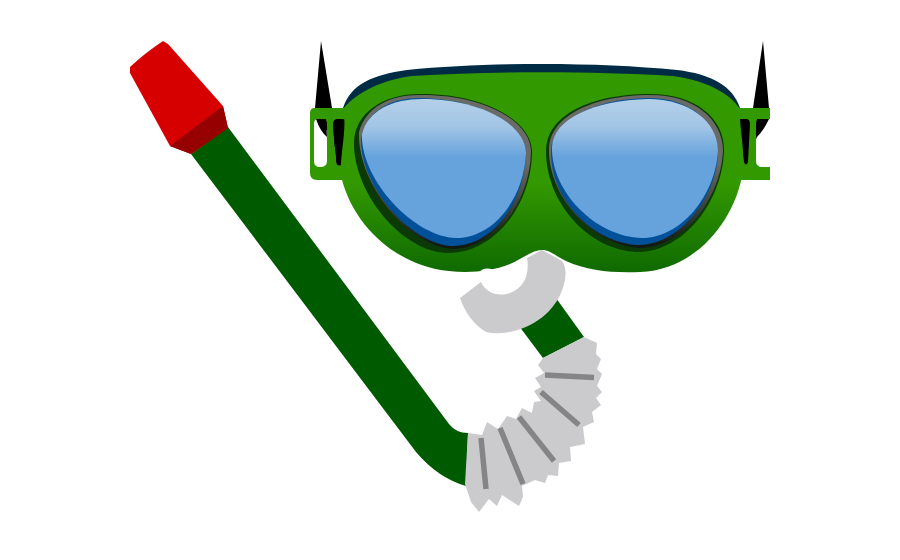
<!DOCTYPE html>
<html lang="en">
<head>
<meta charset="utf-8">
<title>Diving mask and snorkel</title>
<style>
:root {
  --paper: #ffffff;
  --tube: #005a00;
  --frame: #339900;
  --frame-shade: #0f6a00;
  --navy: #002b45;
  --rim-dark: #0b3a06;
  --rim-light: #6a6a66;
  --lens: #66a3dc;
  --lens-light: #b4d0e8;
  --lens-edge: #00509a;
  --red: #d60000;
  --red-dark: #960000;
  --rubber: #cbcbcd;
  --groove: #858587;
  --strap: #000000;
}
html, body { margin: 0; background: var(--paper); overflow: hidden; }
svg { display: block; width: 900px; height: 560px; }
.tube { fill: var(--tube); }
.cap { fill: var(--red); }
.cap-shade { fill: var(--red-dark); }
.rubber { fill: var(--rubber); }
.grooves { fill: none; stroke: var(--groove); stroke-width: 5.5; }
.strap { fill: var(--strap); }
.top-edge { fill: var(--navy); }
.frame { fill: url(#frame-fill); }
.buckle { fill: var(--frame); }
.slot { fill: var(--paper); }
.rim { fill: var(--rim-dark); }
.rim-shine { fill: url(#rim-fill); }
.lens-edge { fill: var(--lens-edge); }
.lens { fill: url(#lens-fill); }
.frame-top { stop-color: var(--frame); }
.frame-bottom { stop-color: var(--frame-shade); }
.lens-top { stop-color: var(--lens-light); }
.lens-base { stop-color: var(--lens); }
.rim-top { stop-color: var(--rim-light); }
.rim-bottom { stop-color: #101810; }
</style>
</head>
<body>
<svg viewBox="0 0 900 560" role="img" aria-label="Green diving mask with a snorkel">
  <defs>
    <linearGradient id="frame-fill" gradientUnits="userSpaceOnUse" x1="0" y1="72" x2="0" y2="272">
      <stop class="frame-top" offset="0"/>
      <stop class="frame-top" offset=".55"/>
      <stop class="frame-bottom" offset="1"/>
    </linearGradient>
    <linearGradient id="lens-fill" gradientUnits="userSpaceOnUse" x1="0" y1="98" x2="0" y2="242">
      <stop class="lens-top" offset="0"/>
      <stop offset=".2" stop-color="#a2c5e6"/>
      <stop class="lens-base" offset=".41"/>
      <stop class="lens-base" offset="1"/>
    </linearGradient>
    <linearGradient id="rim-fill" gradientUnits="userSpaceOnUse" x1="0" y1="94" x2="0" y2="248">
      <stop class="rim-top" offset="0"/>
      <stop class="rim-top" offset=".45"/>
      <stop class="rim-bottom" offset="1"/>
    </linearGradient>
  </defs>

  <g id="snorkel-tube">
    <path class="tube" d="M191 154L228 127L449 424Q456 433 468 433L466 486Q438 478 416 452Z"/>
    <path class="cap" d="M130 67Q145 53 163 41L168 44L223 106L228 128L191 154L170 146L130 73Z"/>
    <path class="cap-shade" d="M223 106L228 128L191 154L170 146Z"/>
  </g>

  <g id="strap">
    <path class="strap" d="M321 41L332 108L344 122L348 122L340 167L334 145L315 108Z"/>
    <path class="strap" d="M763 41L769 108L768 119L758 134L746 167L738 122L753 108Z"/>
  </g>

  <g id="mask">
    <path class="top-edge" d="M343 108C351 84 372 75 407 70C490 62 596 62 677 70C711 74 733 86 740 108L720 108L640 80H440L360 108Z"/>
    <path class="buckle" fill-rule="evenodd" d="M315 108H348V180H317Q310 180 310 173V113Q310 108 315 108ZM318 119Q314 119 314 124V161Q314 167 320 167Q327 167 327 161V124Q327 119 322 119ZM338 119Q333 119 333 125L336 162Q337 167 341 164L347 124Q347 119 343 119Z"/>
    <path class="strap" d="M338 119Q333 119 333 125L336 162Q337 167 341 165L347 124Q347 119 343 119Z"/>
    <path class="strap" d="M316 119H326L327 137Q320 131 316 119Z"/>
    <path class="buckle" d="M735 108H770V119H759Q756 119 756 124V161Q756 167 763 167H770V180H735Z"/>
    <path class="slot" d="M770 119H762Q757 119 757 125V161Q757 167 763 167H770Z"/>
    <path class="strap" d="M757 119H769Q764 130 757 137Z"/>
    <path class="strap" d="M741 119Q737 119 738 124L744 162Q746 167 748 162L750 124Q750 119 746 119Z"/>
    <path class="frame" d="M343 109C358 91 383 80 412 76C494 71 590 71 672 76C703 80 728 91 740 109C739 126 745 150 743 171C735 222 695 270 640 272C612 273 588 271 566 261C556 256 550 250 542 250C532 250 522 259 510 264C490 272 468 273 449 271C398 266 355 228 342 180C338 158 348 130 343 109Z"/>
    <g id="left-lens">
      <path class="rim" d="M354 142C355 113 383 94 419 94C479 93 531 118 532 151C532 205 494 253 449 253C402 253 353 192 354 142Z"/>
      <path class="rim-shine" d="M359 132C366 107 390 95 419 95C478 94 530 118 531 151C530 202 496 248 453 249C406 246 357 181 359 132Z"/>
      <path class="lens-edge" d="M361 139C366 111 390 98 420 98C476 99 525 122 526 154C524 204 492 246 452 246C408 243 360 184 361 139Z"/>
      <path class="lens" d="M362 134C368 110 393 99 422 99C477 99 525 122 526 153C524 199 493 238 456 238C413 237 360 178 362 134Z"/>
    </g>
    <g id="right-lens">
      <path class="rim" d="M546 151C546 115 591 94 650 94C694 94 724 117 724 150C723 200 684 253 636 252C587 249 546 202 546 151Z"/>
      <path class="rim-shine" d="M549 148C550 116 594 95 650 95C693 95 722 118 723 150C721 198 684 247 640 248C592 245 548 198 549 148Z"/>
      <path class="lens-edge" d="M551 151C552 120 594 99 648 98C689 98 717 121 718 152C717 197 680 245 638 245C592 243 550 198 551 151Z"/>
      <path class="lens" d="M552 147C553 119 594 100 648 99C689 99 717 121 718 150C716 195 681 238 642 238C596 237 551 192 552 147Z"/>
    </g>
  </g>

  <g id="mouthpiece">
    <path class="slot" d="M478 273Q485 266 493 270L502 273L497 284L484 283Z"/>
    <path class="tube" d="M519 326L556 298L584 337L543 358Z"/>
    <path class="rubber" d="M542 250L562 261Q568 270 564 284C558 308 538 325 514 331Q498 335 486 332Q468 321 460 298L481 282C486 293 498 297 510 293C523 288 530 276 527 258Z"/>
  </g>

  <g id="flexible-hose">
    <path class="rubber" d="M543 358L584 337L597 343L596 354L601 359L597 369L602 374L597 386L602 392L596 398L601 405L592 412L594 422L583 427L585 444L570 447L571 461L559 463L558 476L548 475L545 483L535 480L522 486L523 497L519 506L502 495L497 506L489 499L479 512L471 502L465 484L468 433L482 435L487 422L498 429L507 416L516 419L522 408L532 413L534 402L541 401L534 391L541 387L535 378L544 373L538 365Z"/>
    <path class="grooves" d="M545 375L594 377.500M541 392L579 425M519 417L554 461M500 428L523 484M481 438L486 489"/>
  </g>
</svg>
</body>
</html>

--------------------

• _Work item_: Pull every line that holds the string "color" out of the records.

• _Task solution_:
.frame-top { stop-color: var(--frame); }
.frame-bottom { stop-color: var(--frame-shade); }
.lens-top { stop-color: var(--lens-light); }
.lens-base { stop-color: var(--lens); }
.rim-top { stop-color: var(--rim-light); }
.rim-bottom { stop-color: #101810; }
      <stop offset=".2" stop-color="#a2c5e6"/>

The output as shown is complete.